Today was the last day of the 2017 Heidelberg Gaia Sprint. Every participant prepared a single slide in a shared slide deck (available here), and had 120 seconds to present their results. Look at the slides for the full story, but it was really impressive! A few highlights for me were:
Rix and Fouesneau used common proper motions to match Gaia DR1 TGAS stars to much-fainter PanSTARRS companions,
and found hundreds of white dwarf binaries, with a clear, complete white-dwarf sequence. Hawkins was able to separate red clump stars from other RGB stars with a data-driven spectral classifier, and to interpret it. Ting found similar, but working just with the spectral labels fit to spectra with physical models. El-Badry showed that stars he finds are binaries, spectroscopically (and he can find them even if the velocity differences vanish) are above the main sequence in the color—magnitude diagram.
Beaton showed that an old statistical-parallax calibration of RR Lyrae stars by Kollmeier turns out to be strongly confirmed in the TGAS data. Birky built a beautiful one-dimensional model of M-dwarf spectra in APOGEE using only a single label, which is literature spectral classifications. Burggraaff has a possible vertical-direction moving group coming through our local position in the Milky Way disk. Coronado found that she can calibrate main-sequence star luminosities using spectral labels to almost the quality of other standard candles.
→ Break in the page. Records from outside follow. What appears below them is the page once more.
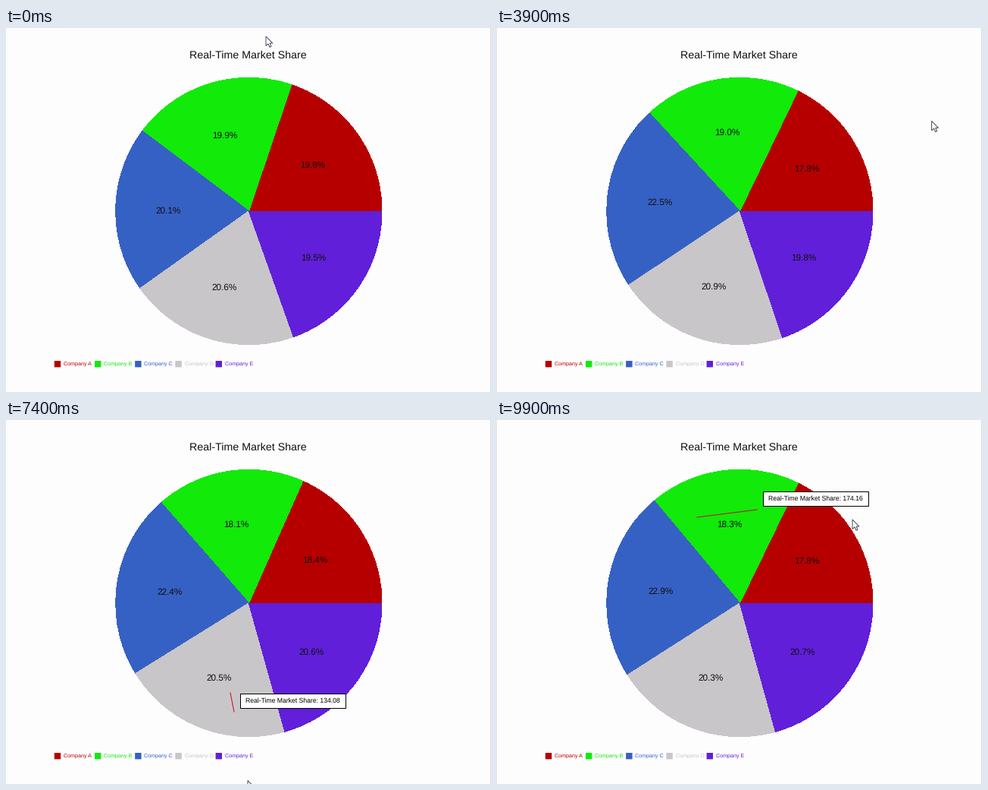
Write a matplotlib script that moves like this. It is 640 px wide and 479 px high and loops after 10000 ms.

```python
import numpy as np
import matplotlib.pyplot as plt
from matplotlib.animation import FuncAnimation
from matplotlib.patches import Polygon, Rectangle, Wedge

W, H, DPI = 640, 479, 64
PX = 72 / DPI  # points per pixel
FRAMES, STEP = 100, 100

plt.rcParams.update({"font.family": "Liberation Sans", "text.hinting": "none"})

TITLE = "Real-Time Market Share"
COLORS = ["#b60000", "#12ea0a", "#3661c4", "#c9c6c9", "#611fd9"]
VALUES = [129.46, 174.16, 185.04, 134.08, 141.72]
CENTER = np.array([320.4, 241])
LABEL_CENTER = np.array([319.5, 240.9])
RADIUS, LABEL_R, HOVER_R = 175.6, 105, 202
LAG = 2  # the tooltip trails the pointer by this many steps

# key points of the pointer: seconds, x, y
KEYS = np.array([
    [0, 343, 11], [0.2, 342, -25], [3.4, 342, -25],
    [3.5, 562, 112], [4.5, 591, 138], [5, 449, 169], [5.1, 472, 111],
    [5.3, 591, 138], [6.2, 632, 440], [6.5, 540, 400],
    [7.1, 296, 359], [7.2, 301, 384], [7.4, 319, 474.5],
    [8.2, 200, 490], [8.7, 162, 259], [8.8, 150, 221], [8.9, 116, 225],
    [9.1, 203, 257], [9.6, 264, 128], [9.7, 343, 118], [9.9, 469, 131],
])
ARROW = np.array([[0, 0], [0, 12.5], [3, 9.8], [5, 14.3], [7, 13.4],
                  [5.1, 9], [8.8, 9]])


def pointer(n):
    t = n * STEP / 1000
    return np.array([np.interp(t, KEYS[:, 0], c) for c in KEYS[:, 1:].T])


def wave(t, peak, period):
    return np.cos(2 * np.pi * (t - peak) / period)


def shares(t):
    """Slow drifts with a small wobble; company D takes the rest."""
    a = 18.1 + 1.45 * np.exp(-t) - 0.3 * wave(t, 3.7, 6.3)
    b = 19 + 0.95 * wave(t, 0, 16)
    c = 22.8 - 2.6 * np.exp(-t / 2.6) + 0.25 * wave(t, 4.2, 6.4)
    e = 20.1 - 0.65 * wave(t, 1.3, 15)
    return np.array([a, b, c, 100 - a - b - c - e, e])


def last_hover(n):
    """Latest step at which the pointer was over the pie, or None."""
    for k in range(n - LAG, 0, -1):
        if np.hypot(*(pointer(k) - CENTER)) < HOVER_R:
            return k
    return None


fig = plt.figure(figsize=(W / DPI, H / DPI), dpi=DPI, facecolor="#fefdfe")
ax = fig.add_axes([0, 0, 1, 1])
ax.set(xlim=(0, W), ylim=(H, 0))
ax.axis("off")


def write(x, y, s, size, color="#101010", ha="center", z=3):
    return ax.text(x, y, s, size=size * PX, color=color, ha=ha,
                   va="baseline", zorder=z)


write(319.8, 39.4, TITLE, 14.2)
ax.add_patch(Rectangle((639, 0), 1, H, fc="#d8d8d8", lw=0))
for i, color in enumerate(COLORS):
    x = 63.8 + 53.2 * i
    ax.add_patch(Rectangle((x, 438), 8.4, 8.4, fc=color, lw=0, snap=False))
    write(x + 12.2, 444.8, f"Company {'ABCDE'[i]}", 7.1, color, "left")

wedges = [ax.add_patch(Wedge(CENTER, RADIUS, 0, 1, fc=c, lw=0, antialiased=False))
          for c in COLORS]
labels = [write(0, 0, "", 11.7) for _ in COLORS]
trail, = ax.plot([], [], color="#c80a1e", lw=PX, zorder=4)
box = ax.add_patch(Rectangle((0, 0), 139, 19, fc="white", ec="black",
                             lw=PX, zorder=5))
tip_text = write(0, 0, "", 8.6, "black", z=6)
arrow = ax.add_patch(Polygon(ARROW, fc="white", ec="#38384a", lw=0.9 * PX,
                             zorder=7))


def draw_pie(parts):
    ends = np.cumsum(parts) * 3.6
    starts = np.r_[0, ends[:-1]]
    for wedge, label, part, a, b in zip(wedges, labels, parts, starts, ends):
        wedge.set_theta1(-b)
        wedge.set_theta2(-a)
        mid = np.radians((a + b) / 2)
        x, y = LABEL_CENTER + LABEL_R * np.array([np.cos(mid), -np.sin(mid)])
        label.set_position((x, y + 4.1))
        label.set_text(f"{part:.1f}%")
    return ends


def draw_tooltip(n, ends):
    k = last_hover(n)
    for item in (trail, box, tip_text):
        item.set_visible(k is not None)
    if k is None:
        return
    tail, tip = pointer(k - 1), pointer(k)
    dx, dy = tip - CENTER
    angle = np.degrees(np.arctan2(-dy, dx)) % 360
    i = min(np.searchsorted(ends, angle), 4)
    x, y = np.round(tip) + [7.5, -24.5]
    trail.set_data([tail[0], tip[0]], [tail[1], tip[1]])
    box.set_xy((x, y))
    tip_text.set_position((x + 69.7, y + 12.2))
    tip_text.set_text(f"{TITLE}: {VALUES[i]:.2f}")


def update(n):
    draw_tooltip(n, draw_pie(shares(n * STEP / 1000)))
    arrow.set_xy(ARROW + pointer(n))
    return []


anim = FuncAnimation(fig, update, frames=FRAMES, interval=STEP,
                     repeat=True, repeat_delay=0, blit=False)
plt.show()
```
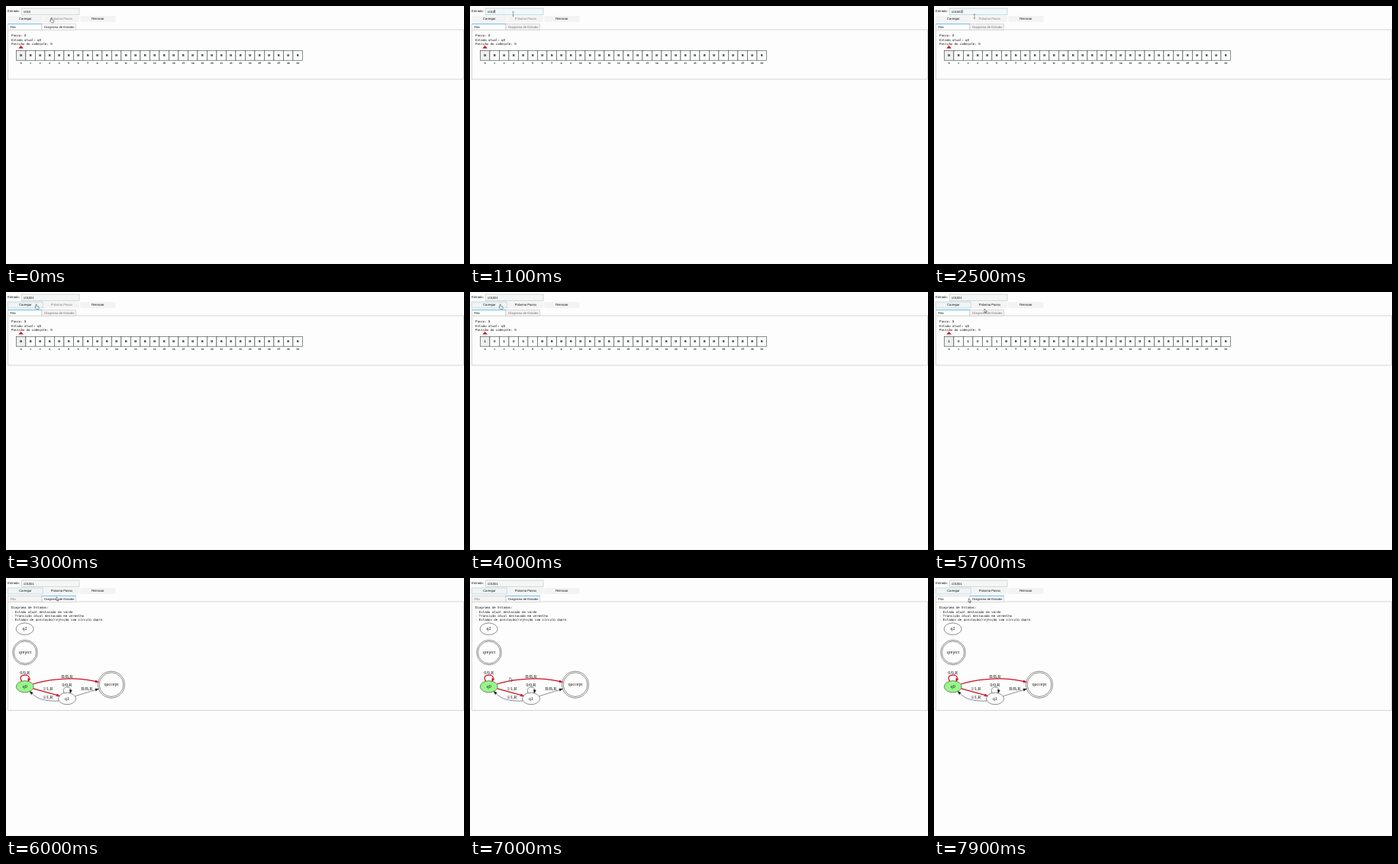
Animation, 600 px wide and 338 px high, one loop 8 s. Source, as an HTML page:

```html
<!DOCTYPE html>
<html lang="pt">
<head>
<meta charset="utf-8">
<title>Simulador de fita</title>
<style>
html, body { margin: 0; width: 100%; height: 100%; overflow: hidden; background: #fdfdfd; }
svg { display: block; width: 600px; height: 338px; }
text { font: 4.2px "Liberation Sans", Arial, sans-serif; fill: #111; white-space: pre; text-rendering: geometricPrecision; }
.mid { text-anchor: middle; }
.mono text { font: 4.05px "DejaVu Sans Mono", monospace; }
.graph text { font: 6px "Liberation Serif", serif; text-anchor: middle; }
.graph ellipse, .graph path { fill: none; stroke: #222; stroke-width: .5; }
.graph .head { fill: #111; }
.graph .hot { stroke: #cf1020; stroke-width: 1.2; }
.graph .hot.head { fill: #cf1020; stroke-width: .6; }
.cell { stroke: #3c4444; stroke-width: .6; fill: #fdfdfd; }
.cell.on { fill: #efefef; }
.sym { font-size: 4.4px; stroke: #111; stroke-width: .12; }
.idx { font-size: 3.1px; stroke: #111; stroke-width: .1; }
.line { stroke: #c4c4c4; stroke-width: .7; fill: #fdfdfd; }
.btn { fill: #f3f3f3; stroke: none; stroke-width: .7; }
.btn.focus { fill: #eff4f6; stroke: #b0cad3; }
#field { fill: #f4f5f5; stroke: #c2c8ca; stroke-width: .7; }
#field.focus { fill: #f2f7f8; stroke: #a6cbd9; }
.tab rect { fill: #f3f3f3; stroke: #c4c4c4; stroke-width: .6; }
.tab text { fill: #777; }
.tab.hover rect, .tab.sel rect { fill: #fdfdfd; }
.tab.hover text { fill: #222; }
.tab.sel text { fill: #111; }
.tab .top { stroke: none; }
.tab.sel .top { stroke: #6db9e8; stroke-width: 1; }
.cursor path { stroke: #222; stroke-width: .5; fill: #fff; stroke-linejoin: round; }
.cursor #beam { fill: none; stroke: #444; stroke-width: .5; }
</style>
</head>
<body>
<svg id="stage" viewBox="0 0 600 338"></svg>
<script>
const LOOP = 8000, CELLS = 30, PITCH = 12.5, LEFT = 13.4;
const $ = id => document.getElementById(id);

const text = (x, y, s, attrs = "") => `<text x="${x}" y="${y}" ${attrs}>${s}</text>`;
const lines = list => `<g class="mono">${list.map((s, i) => text(7, 40.2 + i * 5.35, s)).join("")}</g>`;
const oval = (x, y, rx, ry, fill = "none") =>
  `<ellipse cx="${x}" cy="${y}" rx="${rx}" ry="${ry}" style="fill:${fill}"/>`;
const node = (x, y, name, fill) => oval(x, y, 11.5, 7.7, fill) + text(x, y + 1.7, name);
const final = (x, y, r, name) => oval(x, y, r, r) + oval(x, y, r - 1.75, r - 1.75) + text(x, y + 1.7, name);

// Edge: curve, arrow tip with its heading in degrees, label
function edge(d, [x, y, turn], [lx, ly, label], hot = "") {
  return `<path class="${hot}" d="${d}"/>` +
    `<path class="head ${hot}" d="M0 0L-4.3 -1.5V1.5Z" transform="translate(${x} ${y}) rotate(${turn})"/>` +
    text(lx, ly, label);
}

const button = (id, x, w, label) =>
  `<rect class="btn" id="${id}" x="${x}" y="13" width="${w}" height="8"/>` +
  text(x + w / 2, 18.4, label, `class="mid" id="${id}Label"`);

function tab(id, x, w, label) {
  return `<g class="tab" id="${id}"><rect x="${x}" y="23.4" width="${w}" height="7.8"/>` +
    `<path class="top" d="M${x - .3} 23.5h${w + .6}"/>` +
    `<svg x="${x}" y="23" width="${w - 2.2}" height="8">${text(3.2, 5.5, label)}</svg></g>`;
}

function tape() {
  let out = "";
  for (let i = 0; i < CELLS; i++) {
    const x = LEFT + i * PITCH, c = x + PITCH / 2;
    out += `<rect class="cell${i ? "" : " on"}" x="${x}" y="58.4" width="${PITCH}" height="12.8"/>` +
      text(c, 66.4, "B", 'class="mid sym"') + text(c, 75.8, i, 'class="mid idx"');
  }
  return out;
}

const graph =
  node(24.6, 66.7, "q2") +
  final(25, 97.5, 16.3, "qreject") +
  final(138, 139.7, 17.5, "qaccept") +
  node(24.8, 142.3, "q0", "#98f58c") +
  node(80, 158, "q1") +
  edge("M20.6 135.2C17.8 130.8 19 127.2 25 127.2C29.4 127.2 31 129.4 30.2 132.4", [29, 136, 108], [24.8, 126, "0/0,R"], "hot") +
  edge("M35.3 139C52 133 82 130.6 100 132.6C107 133.3 113 134.4 117.2 135.4", [121.4, 136.4, 13], [80, 131, "B/B,R"], "hot") +
  edge("M35.8 144.8L66.5 153.4", [70.6, 154.6, 16], [55, 146.8, "1/1,R"], "hot") +
  edge("M69.4 161C58 161.6 46 160 40 156C37.5 154.4 36 153 34.5 151.6", [31, 148.6, 222], [55, 158, "1/1,R"]) +
  edge("M76 150.8C74.5 146.5 75.8 143 80 143C83.4 143 84.9 144.8 84.8 147", [84.2, 151, 98], [80, 141.6, "0/0,R"]) +
  edge("M90.4 154.8L117.3 146.6", [121.4, 145.3, -17], [106, 146.8, "B/B,R"]);

$("stage").innerHTML =
  '<rect width="600" height="338" fill="#fdfdfd"/><path d="M0 337.5H600" stroke="#f6f6f6"/>' +
  text(2, 8.4, "Entrada:") +
  '<rect id="field" x="20.2" y="3" width="75.8" height="8.4"/>' +
  text(22.8, 8.5, "", 'id="entry"') +
  '<path id="caret" d="M0 4.9v4.4" stroke="#111" stroke-width=".6"/>' +
  button("load", 2.2, 46.2, "Carregar") +
  button("next", 49.6, 46.4, "Próximo Passo") +
  button("reset", 97.2, 46.2, "Reiniciar") +
  '<rect class="line" id="panel" x="2.3" y="31" width="597.2" height="65"/>' +
  tab("tabTape", 2.3, 44.6, "Fita") + tab("tabGraph", 47, 44.6, "Diagrama de Estados") +
  `<g id="tape">${lines(["Passo: 0", "Estado atual: q0", "Posição do cabeçote: 0"])}` +
  `<path d="M19.6 52L23 55.4H16.2Z" fill="#cf1020"/>${tape()}</g>` +
  `<g id="graph">${lines(["Diagrama de Estados:", "- Estado atual destacado em verde",
    "- Transição atual destacada em vermelho",
    "- Estados de aceitação/rejeição com círculo duplo"])}<g class="graph">${graph}</g></g>` +
  `<g class="cursor" id="cursor">
    <path id="hand" d="M0 .4Q.6 -.3 1.1 .4V2.6L3.6 3.1Q4.3 3.3 4.2 4L3.7 6.3H.7L-1.2 4Q-1.2 3.2 -.3 3.6L0 3.8Z"/>
    <path id="arrow" d="M0 0V5L1.2 4L2 5.8L2.8 5.4L2 3.7H3.6Z"/>
    <path id="beam" d="M-1 -2.8H1M0 -2.8V2.8M-1 2.8H1"/>
  </g>`;

// Each track: [start ms, ...values], held until the next entry
const pointer = [
  [0, "hand", 58.7, 15.4], [100, "beam", 58, 10.5], [600, "beam", 57.6, 9], [700, "beam", 57, 9],
  [800, "beam", 56.8, 9.6], [900, "beam", 56.6, 10.4], [1500, "beam", 56, 11], [2100, "beam", 54, 12.6],
  [2200, "beam", 53, 13.6], [2700, "hand", 44, 15.6], [2900, "hand", 40.4, 15.8], [3000, "hand", 39, 16],
  [4500, "hand", 48.8, 15.4], [4700, "hand", 60, 15.8], [4800, "hand", 68.6, 16.6], [5000, "hand", 69, 17],
  [5300, "hand", 69, 17.4], [5500, "hand", 68, 18.6], [5600, "arrow", 67, 21], [5700, "arrow", 66, 22],
  [6000, "arrow", 66, 24.6], [6100, "arrow", 66, 29], [6200, "arrow", 65.6, 38], [6300, "arrow", 65, 51],
  [6500, "arrow", 62, 72], [6600, "arrow", 56, 98], [6700, "arrow", 49, 120], [6900, "arrow", 48, 126],
  [7000, "arrow", 52, 130], [7100, "arrow", 60, 134], [7200, "arrow", 68, 134], [7300, "arrow", 70, 122],
  [7400, "arrow", 66, 103], [7500, "arrow", 60, 80], [7600, "arrow", 53, 55], [7700, "arrow", 48, 36],
  [7800, "arrow", 46, 29], [7900, "arrow", 45.2, 27]
];
const typed = [[0, "1010"], [2100, "10100"], [2500, "101001"]];
const caret = [[0, 0], [700, 1], [1500, 0], [2100, 1], [2900, 0]];

const at = (track, t) => track.filter(k => k[0] <= t).pop().slice(1);
const show = (id, on) => { $(id).style.display = on ? "" : "none"; };
const mark = (id, name, on) => $(id).classList.toggle(name, on);

function draw(t) {
  const [kind, x, y] = at(pointer, t), [entry] = at(typed, t);
  const loaded = t >= 3700, diagram = t >= 6000;

  $("entry").textContent = entry;
  $("caret").setAttribute("transform", `translate(${23.1 + entry.length * 2.336} 0)`);
  show("caret", at(caret, t)[0]);
  mark("field", "focus", t >= 700 && t < 2900);
  mark("load", "focus", t >= 2900);
  $("nextLabel").style.fill = loaded ? "#111" : "#808080";

  document.querySelectorAll(".sym").forEach((s, i) => {
    s.textContent = loaded && entry[i] || "B";
  });
  show("tape", !diagram);
  show("graph", diagram);
  $("panel").setAttribute("height", diagram ? 142.6 : 65);
  mark("tabTape", "sel", !diagram);
  mark("tabGraph", "sel", diagram);
  mark("tabTape", "hover", t >= 7900);
  mark("tabGraph", "hover", t < 600);

  $("cursor").setAttribute("transform", `translate(${x} ${y})`);
  for (const id of ["hand", "arrow", "beam"]) show(id, id === kind);
}

const start = performance.now();
function tick() {
  draw((performance.now() - start) % LOOP);
  requestAnimationFrame(tick);
}
tick();
</script>
</body>
</html>
```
Rybizki made progress towards an empirical set of supernova yields, starting with APOGEE abundances and (poor) stellar ages.
And, as I have mentioned before, Casey showed that we might be able to do asteroseismology with Gaia, and Anderson made incredible maps of the Milky-Way disk (and animations of slices thereof!).